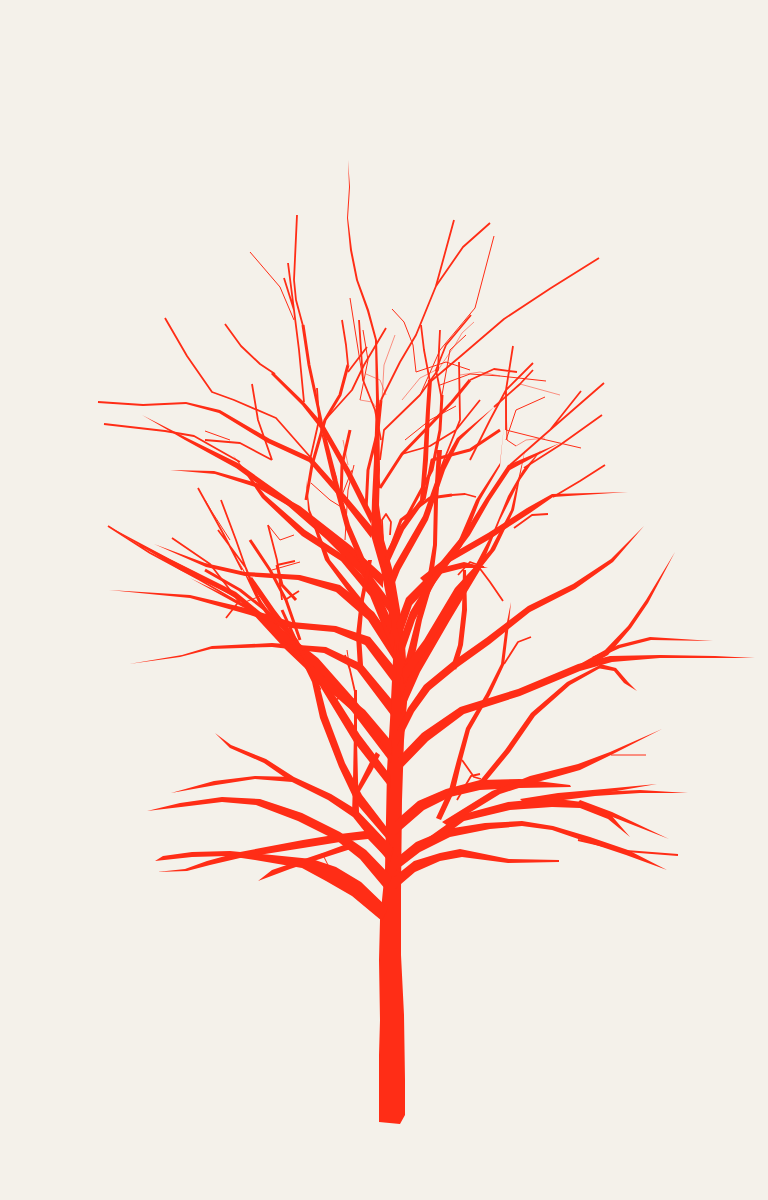
<!DOCTYPE html>
<html lang="en">
<head>
<meta charset="utf-8">
<title>Bare red tree</title>
<style>
:root { --paper: #f4f1ea; --tree: #ff2d16; }
html, body { margin: 0; background: var(--paper); overflow: hidden; }
.poster { display: block; width: 768px; height: 1200px; background: var(--paper); }
.limbs { fill: var(--tree); }
.stems, .twigs, .tips, .hairs { fill: none; stroke: var(--tree); stroke-linejoin: round; }
.stems { stroke-width: 3; }
.twigs { stroke-width: 1.8; }
.tips { stroke-width: 1; }
.hairs { stroke-width: .5; }
</style>
</head>
<body>
<svg class="poster" viewBox="0 0 768 1200" role="img" aria-label="A bare red tree with many fine branches">

<g class="limbs">
  <path id="trunk" d="M379 1122L400 1124L405 1115L405 1080L404 1015L401 955L401 890L402 800L404 740L408 690L405 645L400 610L394 575L384 540L379 505L380 470L379 400L377 340L369 310L358 280L352 250L348 218L350 187L348 160L349 187L347 218L350 250L356 280L367 311L375 340L376 400L374 460L372 500L371 535L381 570L388 605L393 660L390 720L387 770L386 820L385 870L380 920L379 960L380 1020L379 1055Z"/>

  <g id="lower-left">
    <path d="M382 921L352 896L326 881L302 868L255 860L228 856L192 857L155 861L163 856L192 852L230 851L272 855L312 859L336 867L361 882L388 908Z"/>
    <path d="M390 862L368 839L340 842L303 848L240 858L210 865L187 871L157 872L185 869L207 861L240 852L303 840L340 834L373 830L394 848Z"/>
    <path d="M386 890L360 859L336 840L298 821L256 805L222 802L181 807L147 811L180 803L222 797L260 799L302 813L340 832L366 850L392 877Z"/>
    <path d="M388 861L353 817L328 800L292 782L255 779L216 785L171 793L214 781L255 776L294 777L331 794L357 810L393 848Z"/>
    <path d="M258 881L272 870L325 852L352 842L354 848L326 857L290 869Z"/>
    <path d="M215 733L231 745L266 759L294 777L290 781L264 763L230 748Z"/>
    <path d="M352 815L353 780L354 730L354 690L357 690L357 740L358 780L359 812Z"/>
    <path d="M356 790L370 762L376 752L380 755L372 771L359 793Z"/>
  </g>

  <g id="lower-right">
    <path d="M394 890L415 872L440 861L462 857L508 863L559 862L559 860L509 859L460 849L440 853L414 861L394 877Z"/>
    <path d="M394 872L420 852L450 837L490 829L522 826L552 830L587 842L626 855L667 870L628 850L590 837L553 826L522 821L485 823L447 829L416 842L394 860Z"/>
    <path d="M430 846L464 821L510 810L552 807L580 808L608 819L630 837L611 815L582 802L550 798L508 802L460 815L422 842Z"/>
    <path d="M394 836L424 810L450 797L480 790L520 788L571 787L570 785L520 779L480 780L446 789L418 801L394 822Z"/>
    <path d="M448 826L500 794L534 783L580 770L611 755L662 729L610 752L578 764L530 776L492 791L442 822Z"/>
    <path d="M525 804L560 797L605 793L657 784L604 789L558 793L520 799Z"/>
    <path d="M548 802L595 796L640 793L688 793L640 790L595 792L545 797Z"/>
    <path d="M575 806L610 816L669 839L612 812L580 800Z"/>
    <path d="M441 820L455 790L462 760L470 730L490 695L504 665L508 632L511 602L505 632L501 664L486 694L466 728L457 760L449 790L436 818Z"/>
    <path d="M482 786L510 752L535 716L570 685L602 667L598 666L567 682L531 713L505 750L478 783Z"/>
  </g>

  <g id="middle-right">
    <path d="M398 772L428 741L464 714L520 696L580 671L612 662L660 658L755 658L715 656L660 655L610 656L578 664L518 689L460 707L422 733L398 758Z"/>
    <path d="M585 668L608 655L631 628L648 603L675 552L646 600L628 626L605 650L580 664Z"/>
    <path d="M596 659L620 648L651 640L713 641L650 637L618 645L592 657Z"/>
    <path d="M597 668L614 671L624 683L637 691L628 682L616 668L600 664Z"/>
    <path d="M397 746L414 712L430 690L458 667L490 644L530 612L575 589L613 562L644 526L611 559L573 584L528 606L486 638L452 662L424 685L408 708L397 731Z"/>
    <path d="M456 670L463 645L467 610L466 570L463 570L462 610L458 645L452 664Z"/>
    <path d="M401 715L420 672L450 620L480 570L500 520L520 480L541 450L523 470L508 496L494 530L474 568L444 612L414 664L400 690Z"/>
    <path d="M402 697L414 660L422 620L432 586L437 545L438 500L442 450L437 450L434 500L433 545L426 586L416 620L407 655L399 684Z"/>
    <path d="M400 640L412 605L440 575L470 535L490 500L510 470L560 443L508 465L486 498L465 532L434 570L406 598L396 625Z"/>
    <path d="M424 582L450 562L490 539L530 513L553 497L628 492L552 494L527 508L488 533L448 556L420 578Z"/>
    <path d="M401 660L415 620L440 574L464 568L488 568L464 562L436 569L410 612L398 645Z"/>
    <path d="M388 565L404 530L424 502L428 460L430 410L432 380L428 380L426 410L423 460L420 500L400 526L384 556Z"/>
    <path d="M390 595L400 570L428 520L445 470L460 440L494 407L457 438L440 468L423 516L394 566L386 585Z"/>
    <path d="M430 590L462 546L480 500L500 466L504 425L500 463L476 500L458 542L426 584Z"/>
    <path d="M404 684L430 644L460 594L495 550L514 510L525 450L511 510L490 550L455 588L424 640L402 670Z"/>
  </g>

  <g id="middle-left">
    <path d="M388 829L362 795L345 763L327 715L318 680L298 640L275 610L252 577L248 580L271 614L293 643L312 682L320 718L339 767L356 803L386 838Z"/>
    <path d="M391 776L360 735L325 680L290 640L262 602L238 560L259 604L286 644L320 686L354 742L390 788Z"/>
    <path d="M391 763L350 709L312 666L268 627L235 597L180 570L108 526L170 559L236 592L270 620L318 658L356 701L393 748Z"/>
    <path d="M392 742L365 710L330 682L290 646L250 607L190 578L250 611L286 650L326 688L360 718L391 755Z"/>
    <path d="M392 700L362 664L326 647L272 643L212 646L182 655L129 664L180 657L211 649L272 647L324 653L357 670L391 715Z"/>
    <path d="M395 685L365 645L334 632L290 628L250 615L190 598L109 590L190 595L250 609L292 622L336 626L370 637L397 670Z"/>
    <path d="M395 662L368 620L336 592L298 580L245 576L206 567L154 544L205 563L245 572L300 575L340 585L374 612L397 646Z"/>
    <path d="M391 634L364 602L330 560L310 510L306 480L308 510L325 560L359 606L389 645Z"/>
    <path d="M383 575L350 545L300 506L260 484L214 471L170 470L215 474L258 488L297 511L346 551L383 588Z"/>
    <path d="M390 601L365 567L330 534L290 500L238 463L185 437L142 415L185 440L236 468L287 505L326 539L360 573L389 612Z"/>
    <path d="M373 528L345 495L312 458L270 439L220 410L186 402L186 404L219 413L268 443L309 462L341 499L371 538Z"/>
    <path d="M373 515L350 470L324 425L304 402L273 372L271 374L302 405L321 429L346 474L371 524Z"/>
    <path d="M395 640L375 590L345 556L305 530L265 495L233 455L262 498L302 536L341 561L370 596L393 652Z"/>
    <path d="M392 622L376 585L350 525L336 475L318 420L331 475L345 527L371 590L390 634Z"/>
    <path d="M363 665L361 635L364 600L372 560L368 560L360 600L356 635L358 668Z"/>
  </g>
</g>

<g class="stems">
  <path d="M336 480L323 430L309 365L303 325"/>
  <path d="M306 500L312 465L325 420L340 395L348 365"/>
  <path d="M380 488L402 454L430 425L452 402L470 380"/>
  <path d="M386 560L401 520L430 498L452 495"/>
  <path d="M366 510L368 470L378 430L381 400"/>
  <path d="M348 530L341 500L342 465L350 430"/>
  <path d="M424 500L432 460L470 450L500 430"/>
  <path d="M405 520L432 470L440 430L442 395"/>
  <path d="M294 640L268 612L240 590L205 570"/>
  <path d="M300 640L286 600L270 570L250 540"/>
  <path d="M296 600L282 585L277 565"/>
  <path d="M320 690L298 645L282 610"/>
</g>

<g class="twigs">
  <path d="M186 403L143 405L98 402M240 462L194 436L165 431L104 424M275 374L260 364L241 346L225 324"/>
  <path d="M312 459L276 418L234 400L212 392L187 356L165 318"/>
  <path d="M304 402L299 350L294 310L284 278M303 326L296 300L294 280L297 215M294 310L288 263"/>
  <path d="M272 460L258 420L252 384M272 460L240 443L205 440M348 365L346 345L342 320"/>
  <path d="M348 372L367 347M325 420L352 390L364 365L386 328M310 460L319 420L317 388"/>
  <path d="M381 440L375 410L363 380L359 320M381 400L400 362L416 335L436 286L454 220"/>
  <path d="M380 460L384 430L420 395L438 370L440 330M430 382L424 350L421 325"/>
  <path d="M430 382L462 355L504 319L551 288L599 258"/>
  <path d="M436 286L463 247L490 223M442 400L436 370L446 345L471 315"/>
  <path d="M470 380L494 369L517 372M470 460L490 420L506 390L513 346M506 430L506 390L533 363"/>
  <path d="M494 407L520 384L533 370M510 465L550 430L604 383M524 468L560 445L602 415M550 430L581 391"/>
  <path d="M553 497L580 481L605 465M514 528L532 515L548 514M452 495L465 494L476 497"/>
  <path d="M504 664L518 642L531 637M478 566L490 582L503 601M458 575L470 562L484 567"/>
  <path d="M108 526L150 553L200 580L250 609M140 545L195 573L240 600"/>
  <path d="M233 455M242 570L224 535L198 488M250 580L236 540L221 500M260 602L246 568L218 530"/>
  <path d="M282 600L277 560L268 525M277 565L295 561M285 600L299 591M240 600L226 618"/>
  <path d="M355 692L350 670L345 655M335 700L344 696L355 700M462 760L474 777L481 779M457 800L471 776L480 774"/>
  <path d="M383 540L382 520L386 514L391 522L390 535M380 488L374 450L378 425"/>
  <path d="M402 454L430 446L456 430L480 400M440 470L460 420L459 362"/>
  <path d="M240 603L210 564L172 538M578 840L626 851L678 855"/>
</g>

<g class="tips">
  <path d="M294 320L280 287L250 252M363 380L355 330L350 298M360 400L368 360L363 330"/>
  <path d="M442 395L450 350L466 335M416 372L413 345L404 322L392 309"/>
  <path d="M420 395L440 350L475 308L494 236M440 385L470 374L500 376L546 381"/>
  <path d="M506 430L538 438L581 448M506 440L516 410L545 397M506 400L507 440L516 446"/>
  <path d="M346 510L330 500L311 483M345 540L348 490L354 465M340 500L352 470"/>
  <path d="M268 525L280 540L294 535M230 540L212 512L205 500M240 604L263 595M272 570L300 562"/>
  <path d="M611 755L646 755M322 853L328 865M310 860L326 855M350 670L347 650"/>
  <path d="M456 406L430 420L405 440M470 370L446 362L416 372M205 431L230 440"/>
</g>

<g class="hairs">
  <path d="M386 395L380 380L366 374M382 400L384 365L395 335M360 400L372 402L380 412"/>
  <path d="M438 370L455 345L462 333L474 322M520 384L560 395M402 400L420 378L438 369"/>
  <path d="M516 446L526 440L545 438M500 376L480 372L460 375M348 465L343 440"/>
</g>
</svg>
</body>
</html>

#####

Check each line of the data above for the word "body", then state how many lines have it. Give the number alone.

• [WRITTEN SOLUTION]: 3